__YOUR ASSIGNMENT__
The reply should reproduce every line of the data below word for word, minus any images.

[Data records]
== Segment start ==

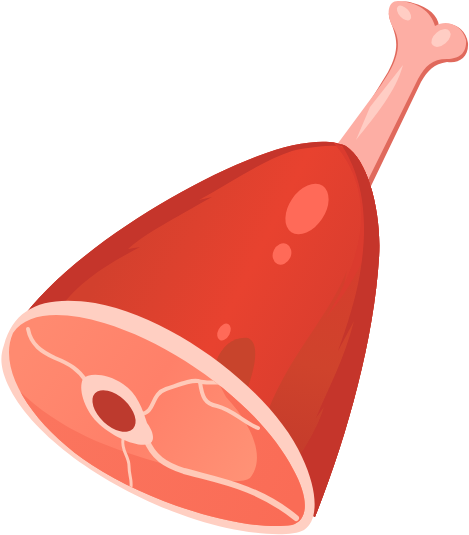
<!DOCTYPE html>
<html lang="en">
<head>
<meta charset="utf-8">
<title>Ham leg</title>
<style>
:root {
  --paper: #ffffff;
  --bone: #fdaea4;
  --bone-light: #ffcdc4;
  --bone-shade: #e0695c;
  --skin-edge: #c5352b;
  --skin-dark: #c8442c;
  --shine: #ff6a58;
  --fat: #ffcfc2;
  --vein: #ffc9b8;
  --marrow: #bd3a2e;
}
html, body { margin: 0; background: var(--paper); overflow: hidden; }
svg { display: block; width: 469px; height: 535px; }
.bone { fill: var(--bone); }
.bone-light { fill: var(--bone-light); }
.bone-shade { fill: var(--bone-shade); }
.skin-edge { fill: var(--skin-edge); }
.skin-dark { fill: var(--skin-dark); }
.shine { fill: var(--shine); }
.fat { fill: var(--fat); }
.vein { fill: none; stroke: var(--vein); stroke-linecap: round; stroke-linejoin: round; }
.marrow { fill: var(--marrow); }
</style>
</head>
<body>
<svg viewBox="0 0 469 535" role="img" aria-label="Ham leg with a bone">
  <defs>
    <linearGradient id="skin" gradientUnits="userSpaceOnUse" x1="110" y1="250" x2="350" y2="370">
      <stop offset="0" stop-color="#d2402d"/>
      <stop offset=".5" stop-color="#e8422f"/>
      <stop offset="1" stop-color="#d63c2e"/>
    </linearGradient>
    <linearGradient id="skin-side" gradientUnits="userSpaceOnUse" x1="360" y1="200" x2="300" y2="480">
      <stop offset="0" stop-color="#d93a2d"/>
      <stop offset=".6" stop-color="#cf432c"/>
      <stop offset="1" stop-color="#c23a2b"/>
    </linearGradient>
    <linearGradient id="meat" gradientUnits="userSpaceOnUse" x1="30" y1="340" x2="250" y2="480">
      <stop offset="0" stop-color="#ff8a70"/>
      <stop offset=".5" stop-color="#ff8069"/>
      <stop offset="1" stop-color="#ff9276"/>
    </linearGradient>
    <linearGradient id="meat-shade" gradientUnits="userSpaceOnUse" x1="20" y1="400" x2="290" y2="510">
      <stop offset="0" stop-color="#fb765f"/>
      <stop offset="1" stop-color="#fa6c56"/>
    </linearGradient>
    <clipPath id="leg-shape">
      <path d="M18 324C62 259 178 186 258 156C296 141 330 138 346 146C369 161 382 215 379 258C374 340 346 440 315 517L200 460Z"/>
    </clipPath>
    <clipPath id="cut-shape">
      <path d="M13 333C28 311 64 311 104 323C180 346 262 409 293 469C309 498 309 520 292 525C246 532 153 505 92 465C35 428-4 371 13 333Z"/>
    </clipPath>
  </defs>

  <g id="bone">
    <path class="bone-shade" d="M340 150L388 72C402 46 395 34 390 20C385 6 397-2 413 3C429 7 438 16 439 26C452 20 466 29 468 43C469 58 458 64 447 62C434 64 428 70 421 82L371 186Z"/>
    <path class="bone" d="M333 150L381 85C398 61 402 44 394 29C385 14 388 0 399 1C417 2 431 11 435 26C447 19 462 25 466 40C467 53 459 59 447 59C432 59 425 66 418 79L367 182Z"/>
    <path class="bone-light" d="M356 140L370 107L403 65C396 91 376 115 356 140Z"/>
    <ellipse class="bone-light" cx="404" cy="13" rx="5" ry="9" transform="rotate(-43 404 13)"/>
    <ellipse class="bone-light" cx="441" cy="38" rx="11" ry="7" transform="rotate(-40 441 38)"/>
  </g>

  <g id="leg" clip-path="url(#leg-shape)">
    <rect width="469" height="535" fill="url(#skin)"/>
    <path class="skin-edge" d="M10 330C70 240 220 150 320 138L346 146C330 145 307 147 292 151C262 161 232 182 199 200L212 197C175 218 146 233 128 249L140 247C106 265 79 282 61 307L16 330Z"/>
    <path fill="url(#skin-side)" d="M342 144C375 190 367 255 343 291L347 270C330 315 290 354 268 411L263 425L315 520L400 400L390 180Z"/>
    <path fill="#db3b2e" d="M332 141C375 189 368 250 326 318C352 286 372 248 377 219L368 163Z"/>
    <path class="skin-edge" d="M338 140C364 175 368 220 361 267C357 296 346 329 338 351L354 321C344 360 328 389 316 418L324 407C316 432 305 446 297 461L316 522L400 400L392 170Z"/>
    <path class="skin-dark" d="M216 362C222 344 236 336 248 338C260 343 256 368 244 397Z"/>
  </g>

  <g id="shine" class="shine">
    <ellipse cx="307" cy="209" rx="18" ry="28" transform="rotate(34 307 209)"/>
    <ellipse cx="282" cy="254" rx="9" ry="11" transform="rotate(25 282 254)"/>
    <ellipse cx="224" cy="332" rx="6" ry="9" transform="rotate(28 224 332)"/>
  </g>

  <g id="cut">
    <path class="fat" d="M4 345C14 307 45 295 95 303C177 318 274 394 302 457C319 493 318 521 304 530C287 539 238 533 197 520C112 493 32 437 8 385C0 367 0 356 4 345Z"/>
    <g clip-path="url(#cut-shape)">
      <rect width="320" height="535" fill="url(#meat)"/>
      <path fill="url(#meat-shade)" d="M0 370C45 424 98 445 157 462C205 479 238 486 250 478C265 460 255 428 226 397L214 374L320 420V535H0Z"/>
      <g id="veins" class="vein">
        <path stroke-width="4" d="M28 329C31 345 42 352 55 358C70 364 79 370 86 381"/>
        <path stroke-width="4" d="M142 414C155 412 151 394 166 389C181 384 190 380 198 381C210 385 220 380 232 384"/>
        <path stroke-width="4" d="M200 382C202 397 205 404 217 406C233 410 243 422 258 428"/>
        <path stroke-width="3" d="M123 439C121 451 129 456 129 466C129 475 132 480 131 487"/>
        <path stroke-width="6" d="M146 439C153 457 165 465 184 471C216 480 257 486 296 518"/>
      </g>
    </g>
    <g id="marrow-bone">
      <path class="fat" d="M83 379C89 372 108 374 123 384C137 393 143 410 147 423C153 431 156 441 149 444C138 448 112 437 97 422C84 409 78 388 83 379Z"/>
      <ellipse class="marrow" cx="114" cy="411" rx="26" ry="15" transform="rotate(43 114 411)"/>
    </g>
  </g>
</svg>
</body>
</html>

== Segment end ==

__OUTPUT BELOW__
<!DOCTYPE html>
<html lang="en">
<head>
<meta charset="utf-8">
<title>Ham leg</title>
<style>
:root {
  --paper: #ffffff;
  --bone: #fdaea4;
  --bone-light: #ffcdc4;
  --bone-shade: #e0695c;
  --skin-edge: #c5352b;
  --skin-dark: #c8442c;
  --shine: #ff6a58;
  --fat: #ffcfc2;
  --vein: #ffc9b8;
  --marrow: #bd3a2e;
}
html, body { margin: 0; background: var(--paper); overflow: hidden; }
svg { display: block; width: 469px; height: 535px; }
.bone { fill: var(--bone); }
.bone-light { fill: var(--bone-light); }
.bone-shade { fill: var(--bone-shade); }
.skin-edge { fill: var(--skin-edge); }
.skin-dark { fill: var(--skin-dark); }
.shine { fill: var(--shine); }
.fat { fill: var(--fat); }
.vein { fill: none; stroke: var(--vein); stroke-linecap: round; stroke-linejoin: round; }
.marrow { fill: var(--marrow); }
</style>
</head>
<body>
<svg viewBox="0 0 469 535" role="img" aria-label="Ham leg with a bone">
  <defs>
    <linearGradient id="skin" gradientUnits="userSpaceOnUse" x1="110" y1="250" x2="350" y2="370">
      <stop offset="0" stop-color="#d2402d"/>
      <stop offset=".5" stop-color="#e8422f"/>
      <stop offset="1" stop-color="#d63c2e"/>
    </linearGradient>
    <linearGradient id="skin-side" gradientUnits="userSpaceOnUse" x1="360" y1="200" x2="300" y2="480">
      <stop offset="0" stop-color="#d93a2d"/>
      <stop offset=".6" stop-color="#cf432c"/>
      <stop offset="1" stop-color="#c23a2b"/>
    </linearGradient>
    <linearGradient id="meat" gradientUnits="userSpaceOnUse" x1="30" y1="340" x2="250" y2="480">
      <stop offset="0" stop-color="#ff8a70"/>
      <stop offset=".5" stop-color="#ff8069"/>
      <stop offset="1" stop-color="#ff9276"/>
    </linearGradient>
    <linearGradient id="meat-shade" gradientUnits="userSpaceOnUse" x1="20" y1="400" x2="290" y2="510">
      <stop offset="0" stop-color="#fb765f"/>
      <stop offset="1" stop-color="#fa6c56"/>
    </linearGradient>
    <clipPath id="leg-shape">
      <path d="M18 324C62 259 178 186 258 156C296 141 330 138 346 146C369 161 382 215 379 258C374 340 346 440 315 517L200 460Z"/>
    </clipPath>
    <clipPath id="cut-shape">
      <path d="M13 333C28 311 64 311 104 323C180 346 262 409 293 469C309 498 309 520 292 525C246 532 153 505 92 465C35 428-4 371 13 333Z"/>
    </clipPath>
  </defs>

  <g id="bone">
    <path class="bone-shade" d="M340 150L388 72C402 46 395 34 390 20C385 6 397-2 413 3C429 7 438 16 439 26C452 20 466 29 468 43C469 58 458 64 447 62C434 64 428 70 421 82L371 186Z"/>
    <path class="bone" d="M333 150L381 85C398 61 402 44 394 29C385 14 388 0 399 1C417 2 431 11 435 26C447 19 462 25 466 40C467 53 459 59 447 59C432 59 425 66 418 79L367 182Z"/>
    <path class="bone-light" d="M356 140L370 107L403 65C396 91 376 115 356 140Z"/>
    <ellipse class="bone-light" cx="404" cy="13" rx="5" ry="9" transform="rotate(-43 404 13)"/>
    <ellipse class="bone-light" cx="441" cy="38" rx="11" ry="7" transform="rotate(-40 441 38)"/>
  </g>

  <g id="leg" clip-path="url(#leg-shape)">
    <rect width="469" height="535" fill="url(#skin)"/>
    <path class="skin-edge" d="M10 330C70 240 220 150 320 138L346 146C330 145 307 147 292 151C262 161 232 182 199 200L212 197C175 218 146 233 128 249L140 247C106 265 79 282 61 307L16 330Z"/>
    <path fill="url(#skin-side)" d="M342 144C375 190 367 255 343 291L347 270C330 315 290 354 268 411L263 425L315 520L400 400L390 180Z"/>
    <path fill="#db3b2e" d="M332 141C375 189 368 250 326 318C352 286 372 248 377 219L368 163Z"/>
    <path class="skin-edge" d="M338 140C364 175 368 220 361 267C357 296 346 329 338 351L354 321C344 360 328 389 316 418L324 407C316 432 305 446 297 461L316 522L400 400L392 170Z"/>
    <path class="skin-dark" d="M216 362C222 344 236 336 248 338C260 343 256 368 244 397Z"/>
  </g>

  <g id="shine" class="shine">
    <ellipse cx="307" cy="209" rx="18" ry="28" transform="rotate(34 307 209)"/>
    <ellipse cx="282" cy="254" rx="9" ry="11" transform="rotate(25 282 254)"/>
    <ellipse cx="224" cy="332" rx="6" ry="9" transform="rotate(28 224 332)"/>
  </g>

  <g id="cut">
    <path class="fat" d="M4 345C14 307 45 295 95 303C177 318 274 394 302 457C319 493 318 521 304 530C287 539 238 533 197 520C112 493 32 437 8 385C0 367 0 356 4 345Z"/>
    <g clip-path="url(#cut-shape)">
      <rect width="320" height="535" fill="url(#meat)"/>
      <path fill="url(#meat-shade)" d="M0 370C45 424 98 445 157 462C205 479 238 486 250 478C265 460 255 428 226 397L214 374L320 420V535H0Z"/>
      <g id="veins" class="vein">
        <path stroke-width="4" d="M28 329C31 345 42 352 55 358C70 364 79 370 86 381"/>
        <path stroke-width="4" d="M142 414C155 412 151 394 166 389C181 384 190 380 198 381C210 385 220 380 232 384"/>
        <path stroke-width="4" d="M200 382C202 397 205 404 217 406C233 410 243 422 258 428"/>
        <path stroke-width="3" d="M123 439C121 451 129 456 129 466C129 475 132 480 131 487"/>
        <path stroke-width="6" d="M146 439C153 457 165 465 184 471C216 480 257 486 296 518"/>
      </g>
    </g>
    <g id="marrow-bone">
      <path class="fat" d="M83 379C89 372 108 374 123 384C137 393 143 410 147 423C153 431 156 441 149 444C138 448 112 437 97 422C84 409 78 388 83 379Z"/>
      <ellipse class="marrow" cx="114" cy="411" rx="26" ry="15" transform="rotate(43 114 411)"/>
    </g>
  </g>
</svg>
</body>
</html>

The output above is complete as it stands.